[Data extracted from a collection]
————

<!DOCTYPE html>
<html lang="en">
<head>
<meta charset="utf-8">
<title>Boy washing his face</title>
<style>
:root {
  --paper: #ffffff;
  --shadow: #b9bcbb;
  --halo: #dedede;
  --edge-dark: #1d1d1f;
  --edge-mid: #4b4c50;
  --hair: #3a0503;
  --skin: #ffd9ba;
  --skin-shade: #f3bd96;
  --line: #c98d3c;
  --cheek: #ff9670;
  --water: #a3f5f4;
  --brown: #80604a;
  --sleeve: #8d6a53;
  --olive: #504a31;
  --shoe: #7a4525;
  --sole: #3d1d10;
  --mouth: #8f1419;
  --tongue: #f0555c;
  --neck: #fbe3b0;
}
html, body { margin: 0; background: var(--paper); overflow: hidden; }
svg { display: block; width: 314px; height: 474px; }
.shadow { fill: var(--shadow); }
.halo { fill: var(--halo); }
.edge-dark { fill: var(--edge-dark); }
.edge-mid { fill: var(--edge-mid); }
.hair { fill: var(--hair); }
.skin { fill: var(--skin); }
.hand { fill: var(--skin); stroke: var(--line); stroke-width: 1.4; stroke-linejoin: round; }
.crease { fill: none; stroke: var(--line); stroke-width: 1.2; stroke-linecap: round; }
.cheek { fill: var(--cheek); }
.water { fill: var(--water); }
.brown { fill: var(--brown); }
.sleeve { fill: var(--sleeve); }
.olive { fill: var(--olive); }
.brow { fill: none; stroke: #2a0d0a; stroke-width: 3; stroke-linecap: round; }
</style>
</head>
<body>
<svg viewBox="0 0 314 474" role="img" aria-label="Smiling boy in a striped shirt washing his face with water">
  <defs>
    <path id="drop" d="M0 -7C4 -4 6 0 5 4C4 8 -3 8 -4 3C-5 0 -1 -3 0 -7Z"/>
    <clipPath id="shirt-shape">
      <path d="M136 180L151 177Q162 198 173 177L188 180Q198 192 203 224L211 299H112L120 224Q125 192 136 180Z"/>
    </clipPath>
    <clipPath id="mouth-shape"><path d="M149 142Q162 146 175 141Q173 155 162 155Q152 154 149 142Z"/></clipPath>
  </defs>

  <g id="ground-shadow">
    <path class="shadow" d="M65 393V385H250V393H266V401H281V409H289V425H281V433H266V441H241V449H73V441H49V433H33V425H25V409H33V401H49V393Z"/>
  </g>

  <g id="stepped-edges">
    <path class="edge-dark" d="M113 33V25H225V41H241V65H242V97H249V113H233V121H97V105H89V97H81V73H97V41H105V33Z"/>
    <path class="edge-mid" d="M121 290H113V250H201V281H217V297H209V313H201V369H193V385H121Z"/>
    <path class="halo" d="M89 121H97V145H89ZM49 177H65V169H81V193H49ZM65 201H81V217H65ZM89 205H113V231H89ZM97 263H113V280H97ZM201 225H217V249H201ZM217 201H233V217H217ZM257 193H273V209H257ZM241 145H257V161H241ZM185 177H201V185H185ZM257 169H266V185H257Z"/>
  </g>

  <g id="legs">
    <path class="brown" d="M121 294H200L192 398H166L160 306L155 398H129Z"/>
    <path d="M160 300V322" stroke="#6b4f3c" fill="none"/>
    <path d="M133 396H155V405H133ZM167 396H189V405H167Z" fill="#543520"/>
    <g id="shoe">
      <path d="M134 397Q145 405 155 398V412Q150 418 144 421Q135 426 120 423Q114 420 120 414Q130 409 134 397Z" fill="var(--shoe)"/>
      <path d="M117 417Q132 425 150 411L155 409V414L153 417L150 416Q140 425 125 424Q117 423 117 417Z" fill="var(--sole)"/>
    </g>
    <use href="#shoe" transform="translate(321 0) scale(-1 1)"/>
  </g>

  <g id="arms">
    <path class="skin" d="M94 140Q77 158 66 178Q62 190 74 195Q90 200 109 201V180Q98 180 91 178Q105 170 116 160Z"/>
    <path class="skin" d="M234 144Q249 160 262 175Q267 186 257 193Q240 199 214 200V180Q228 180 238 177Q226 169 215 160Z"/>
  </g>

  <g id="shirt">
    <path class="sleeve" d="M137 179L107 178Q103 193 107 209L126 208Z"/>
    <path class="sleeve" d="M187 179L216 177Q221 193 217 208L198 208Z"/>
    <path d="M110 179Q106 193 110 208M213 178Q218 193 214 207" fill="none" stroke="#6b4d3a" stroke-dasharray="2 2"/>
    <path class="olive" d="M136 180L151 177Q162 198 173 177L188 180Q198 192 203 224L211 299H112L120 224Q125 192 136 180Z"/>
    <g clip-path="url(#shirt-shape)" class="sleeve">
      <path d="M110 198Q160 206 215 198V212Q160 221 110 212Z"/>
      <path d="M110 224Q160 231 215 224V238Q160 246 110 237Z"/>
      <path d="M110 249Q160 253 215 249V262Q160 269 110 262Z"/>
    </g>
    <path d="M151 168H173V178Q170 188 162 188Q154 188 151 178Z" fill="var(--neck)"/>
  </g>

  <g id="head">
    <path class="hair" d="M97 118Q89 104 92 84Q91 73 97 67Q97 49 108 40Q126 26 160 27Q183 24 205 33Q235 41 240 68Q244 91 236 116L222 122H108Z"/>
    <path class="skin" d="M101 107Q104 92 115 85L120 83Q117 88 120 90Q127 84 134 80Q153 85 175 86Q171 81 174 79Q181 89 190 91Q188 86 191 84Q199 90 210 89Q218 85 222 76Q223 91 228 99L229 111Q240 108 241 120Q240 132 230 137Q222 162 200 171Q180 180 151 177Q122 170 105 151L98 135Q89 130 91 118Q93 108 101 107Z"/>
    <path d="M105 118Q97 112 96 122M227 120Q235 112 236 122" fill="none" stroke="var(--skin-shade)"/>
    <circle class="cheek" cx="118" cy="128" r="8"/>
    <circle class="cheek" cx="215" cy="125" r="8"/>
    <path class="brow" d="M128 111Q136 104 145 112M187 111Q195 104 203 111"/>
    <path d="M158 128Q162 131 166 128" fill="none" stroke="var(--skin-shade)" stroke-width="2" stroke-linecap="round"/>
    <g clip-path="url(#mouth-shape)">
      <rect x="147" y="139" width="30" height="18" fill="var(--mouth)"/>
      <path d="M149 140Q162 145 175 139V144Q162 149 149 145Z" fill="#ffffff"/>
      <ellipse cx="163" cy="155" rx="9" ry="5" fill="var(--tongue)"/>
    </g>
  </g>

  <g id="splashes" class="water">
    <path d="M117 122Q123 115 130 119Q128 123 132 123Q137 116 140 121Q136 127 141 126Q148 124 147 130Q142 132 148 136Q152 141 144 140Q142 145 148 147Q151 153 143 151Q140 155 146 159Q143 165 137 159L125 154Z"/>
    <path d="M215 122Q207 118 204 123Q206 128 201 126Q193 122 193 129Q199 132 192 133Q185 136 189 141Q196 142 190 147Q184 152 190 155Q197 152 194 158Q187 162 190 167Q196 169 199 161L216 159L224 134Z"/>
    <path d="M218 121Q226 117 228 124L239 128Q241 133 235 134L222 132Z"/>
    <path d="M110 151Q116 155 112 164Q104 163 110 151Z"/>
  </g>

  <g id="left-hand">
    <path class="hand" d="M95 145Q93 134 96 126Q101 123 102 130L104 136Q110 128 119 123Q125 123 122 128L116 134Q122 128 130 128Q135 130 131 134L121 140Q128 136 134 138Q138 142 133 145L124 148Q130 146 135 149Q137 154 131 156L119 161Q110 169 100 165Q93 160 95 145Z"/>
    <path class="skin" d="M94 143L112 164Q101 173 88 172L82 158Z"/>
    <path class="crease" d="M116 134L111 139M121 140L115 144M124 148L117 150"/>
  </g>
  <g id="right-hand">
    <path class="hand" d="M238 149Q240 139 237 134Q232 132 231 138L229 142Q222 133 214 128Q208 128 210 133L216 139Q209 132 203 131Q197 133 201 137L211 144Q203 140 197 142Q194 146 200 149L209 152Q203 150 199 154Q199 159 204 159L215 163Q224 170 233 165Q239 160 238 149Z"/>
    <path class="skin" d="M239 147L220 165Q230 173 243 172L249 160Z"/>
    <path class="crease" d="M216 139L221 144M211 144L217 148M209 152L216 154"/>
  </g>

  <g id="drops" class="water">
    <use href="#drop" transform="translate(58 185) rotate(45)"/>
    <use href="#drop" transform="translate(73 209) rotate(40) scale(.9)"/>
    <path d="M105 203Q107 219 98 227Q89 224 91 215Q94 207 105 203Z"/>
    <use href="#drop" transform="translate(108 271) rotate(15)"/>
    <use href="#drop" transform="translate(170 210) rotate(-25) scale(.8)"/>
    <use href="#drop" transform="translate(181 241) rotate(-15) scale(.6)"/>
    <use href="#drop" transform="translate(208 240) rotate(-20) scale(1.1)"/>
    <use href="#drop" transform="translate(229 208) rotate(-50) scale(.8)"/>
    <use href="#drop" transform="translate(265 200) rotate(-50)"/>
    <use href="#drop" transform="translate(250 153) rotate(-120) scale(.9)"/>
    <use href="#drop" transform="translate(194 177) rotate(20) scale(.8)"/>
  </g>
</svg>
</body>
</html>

————

[Action item]
Your task is to copy every line in the entries that holds the string "scale".

[Worked solution]
    <use href="#shoe" transform="translate(321 0) scale(-1 1)"/>
    <use href="#drop" transform="translate(73 209) rotate(40) scale(.9)"/>
    <use href="#drop" transform="translate(170 210) rotate(-25) scale(.8)"/>
    <use href="#drop" transform="translate(181 241) rotate(-15) scale(.6)"/>
    <use href="#drop" transform="translate(208 240) rotate(-20) scale(1.1)"/>
    <use href="#drop" transform="translate(229 208) rotate(-50) scale(.8)"/>
    <use href="#drop" transform="translate(250 153) rotate(-120) scale(.9)"/>
    <use href="#drop" transform="translate(194 177) rotate(20) scale(.8)"/>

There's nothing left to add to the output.